Down to the last line, set the entries down again exactly.

** Records for the exercise follows **

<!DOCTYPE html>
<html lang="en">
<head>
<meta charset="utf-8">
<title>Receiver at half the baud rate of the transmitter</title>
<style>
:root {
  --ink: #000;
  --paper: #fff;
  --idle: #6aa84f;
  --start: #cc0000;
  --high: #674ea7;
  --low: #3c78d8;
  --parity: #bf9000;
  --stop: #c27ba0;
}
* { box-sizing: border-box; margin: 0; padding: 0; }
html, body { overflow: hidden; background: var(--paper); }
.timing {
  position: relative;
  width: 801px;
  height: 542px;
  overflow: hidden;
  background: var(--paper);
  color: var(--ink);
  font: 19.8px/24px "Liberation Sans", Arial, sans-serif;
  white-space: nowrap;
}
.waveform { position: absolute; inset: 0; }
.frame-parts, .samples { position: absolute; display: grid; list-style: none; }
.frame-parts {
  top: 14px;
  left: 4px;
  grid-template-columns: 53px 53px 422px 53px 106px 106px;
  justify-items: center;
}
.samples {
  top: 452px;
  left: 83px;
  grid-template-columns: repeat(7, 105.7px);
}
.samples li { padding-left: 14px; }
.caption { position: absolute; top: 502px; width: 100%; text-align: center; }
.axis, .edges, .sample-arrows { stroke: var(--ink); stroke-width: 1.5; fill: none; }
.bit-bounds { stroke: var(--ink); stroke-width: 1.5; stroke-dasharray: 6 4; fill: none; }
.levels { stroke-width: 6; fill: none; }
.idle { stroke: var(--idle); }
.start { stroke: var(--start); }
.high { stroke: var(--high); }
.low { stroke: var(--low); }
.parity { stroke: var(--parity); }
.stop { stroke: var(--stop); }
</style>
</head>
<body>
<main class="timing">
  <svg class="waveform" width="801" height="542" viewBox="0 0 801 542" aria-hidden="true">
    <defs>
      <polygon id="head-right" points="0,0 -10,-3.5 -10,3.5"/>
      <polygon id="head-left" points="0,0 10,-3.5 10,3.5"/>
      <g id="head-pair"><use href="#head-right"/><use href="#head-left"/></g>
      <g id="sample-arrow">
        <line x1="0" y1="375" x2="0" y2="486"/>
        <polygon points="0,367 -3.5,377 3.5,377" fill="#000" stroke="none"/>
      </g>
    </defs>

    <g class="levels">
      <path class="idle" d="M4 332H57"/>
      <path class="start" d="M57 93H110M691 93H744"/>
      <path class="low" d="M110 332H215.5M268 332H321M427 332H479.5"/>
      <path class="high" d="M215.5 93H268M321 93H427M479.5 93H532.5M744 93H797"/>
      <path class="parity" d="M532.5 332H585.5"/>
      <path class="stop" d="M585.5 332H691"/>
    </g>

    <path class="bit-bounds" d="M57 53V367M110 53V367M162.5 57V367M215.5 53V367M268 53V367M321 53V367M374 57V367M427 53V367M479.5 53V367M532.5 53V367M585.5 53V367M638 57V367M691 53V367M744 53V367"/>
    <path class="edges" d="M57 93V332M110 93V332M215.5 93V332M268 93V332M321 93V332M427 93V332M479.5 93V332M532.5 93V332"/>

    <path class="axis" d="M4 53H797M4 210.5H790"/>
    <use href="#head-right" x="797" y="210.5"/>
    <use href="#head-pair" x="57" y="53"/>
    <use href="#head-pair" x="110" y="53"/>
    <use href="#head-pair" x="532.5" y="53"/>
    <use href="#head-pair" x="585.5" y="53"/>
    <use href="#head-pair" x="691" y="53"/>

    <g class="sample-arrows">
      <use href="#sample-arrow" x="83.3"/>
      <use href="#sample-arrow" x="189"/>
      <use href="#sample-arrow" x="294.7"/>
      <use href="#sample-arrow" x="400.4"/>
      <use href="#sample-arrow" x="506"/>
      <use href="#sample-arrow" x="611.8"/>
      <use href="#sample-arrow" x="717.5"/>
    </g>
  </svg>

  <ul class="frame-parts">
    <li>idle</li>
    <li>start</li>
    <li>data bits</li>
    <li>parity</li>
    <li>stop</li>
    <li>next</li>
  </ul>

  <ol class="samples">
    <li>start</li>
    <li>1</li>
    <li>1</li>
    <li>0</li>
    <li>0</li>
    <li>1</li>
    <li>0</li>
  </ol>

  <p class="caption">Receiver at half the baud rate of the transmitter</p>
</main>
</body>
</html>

** End of Records for the exercise **

_Result of the task_.
<!DOCTYPE html>
<html lang="en">
<head>
<meta charset="utf-8">
<title>Receiver at half the baud rate of the transmitter</title>
<style>
:root {
  --ink: #000;
  --paper: #fff;
  --idle: #6aa84f;
  --start: #cc0000;
  --high: #674ea7;
  --low: #3c78d8;
  --parity: #bf9000;
  --stop: #c27ba0;
}
* { box-sizing: border-box; margin: 0; padding: 0; }
html, body { overflow: hidden; background: var(--paper); }
.timing {
  position: relative;
  width: 801px;
  height: 542px;
  overflow: hidden;
  background: var(--paper);
  color: var(--ink);
  font: 19.8px/24px "Liberation Sans", Arial, sans-serif;
  white-space: nowrap;
}
.waveform { position: absolute; inset: 0; }
.frame-parts, .samples { position: absolute; display: grid; list-style: none; }
.frame-parts {
  top: 14px;
  left: 4px;
  grid-template-columns: 53px 53px 422px 53px 106px 106px;
  justify-items: center;
}
.samples {
  top: 452px;
  left: 83px;
  grid-template-columns: repeat(7, 105.7px);
}
.samples li { padding-left: 14px; }
.caption { position: absolute; top: 502px; width: 100%; text-align: center; }
.axis, .edges, .sample-arrows { stroke: var(--ink); stroke-width: 1.5; fill: none; }
.bit-bounds { stroke: var(--ink); stroke-width: 1.5; stroke-dasharray: 6 4; fill: none; }
.levels { stroke-width: 6; fill: none; }
.idle { stroke: var(--idle); }
.start { stroke: var(--start); }
.high { stroke: var(--high); }
.low { stroke: var(--low); }
.parity { stroke: var(--parity); }
.stop { stroke: var(--stop); }
</style>
</head>
<body>
<main class="timing">
  <svg class="waveform" width="801" height="542" viewBox="0 0 801 542" aria-hidden="true">
    <defs>
      <polygon id="head-right" points="0,0 -10,-3.5 -10,3.5"/>
      <polygon id="head-left" points="0,0 10,-3.5 10,3.5"/>
      <g id="head-pair"><use href="#head-right"/><use href="#head-left"/></g>
      <g id="sample-arrow">
        <line x1="0" y1="375" x2="0" y2="486"/>
        <polygon points="0,367 -3.5,377 3.5,377" fill="#000" stroke="none"/>
      </g>
    </defs>

    <g class="levels">
      <path class="idle" d="M4 332H57"/>
      <path class="start" d="M57 93H110M691 93H744"/>
      <path class="low" d="M110 332H215.5M268 332H321M427 332H479.5"/>
      <path class="high" d="M215.5 93H268M321 93H427M479.5 93H532.5M744 93H797"/>
      <path class="parity" d="M532.5 332H585.5"/>
      <path class="stop" d="M585.5 332H691"/>
    </g>

    <path class="bit-bounds" d="M57 53V367M110 53V367M162.5 57V367M215.5 53V367M268 53V367M321 53V367M374 57V367M427 53V367M479.5 53V367M532.5 53V367M585.5 53V367M638 57V367M691 53V367M744 53V367"/>
    <path class="edges" d="M57 93V332M110 93V332M215.5 93V332M268 93V332M321 93V332M427 93V332M479.5 93V332M532.5 93V332"/>

    <path class="axis" d="M4 53H797M4 210.5H790"/>
    <use href="#head-right" x="797" y="210.5"/>
    <use href="#head-pair" x="57" y="53"/>
    <use href="#head-pair" x="110" y="53"/>
    <use href="#head-pair" x="532.5" y="53"/>
    <use href="#head-pair" x="585.5" y="53"/>
    <use href="#head-pair" x="691" y="53"/>

    <g class="sample-arrows">
      <use href="#sample-arrow" x="83.3"/>
      <use href="#sample-arrow" x="189"/>
      <use href="#sample-arrow" x="294.7"/>
      <use href="#sample-arrow" x="400.4"/>
      <use href="#sample-arrow" x="506"/>
      <use href="#sample-arrow" x="611.8"/>
      <use href="#sample-arrow" x="717.5"/>
    </g>
  </svg>

  <ul class="frame-parts">
    <li>idle</li>
    <li>start</li>
    <li>data bits</li>
    <li>parity</li>
    <li>stop</li>
    <li>next</li>
  </ul>

  <ol class="samples">
    <li>start</li>
    <li>1</li>
    <li>1</li>
    <li>0</li>
    <li>0</li>
    <li>1</li>
    <li>0</li>
  </ol>

  <p class="caption">Receiver at half the baud rate of the transmitter</p>
</main>
</body>
</html>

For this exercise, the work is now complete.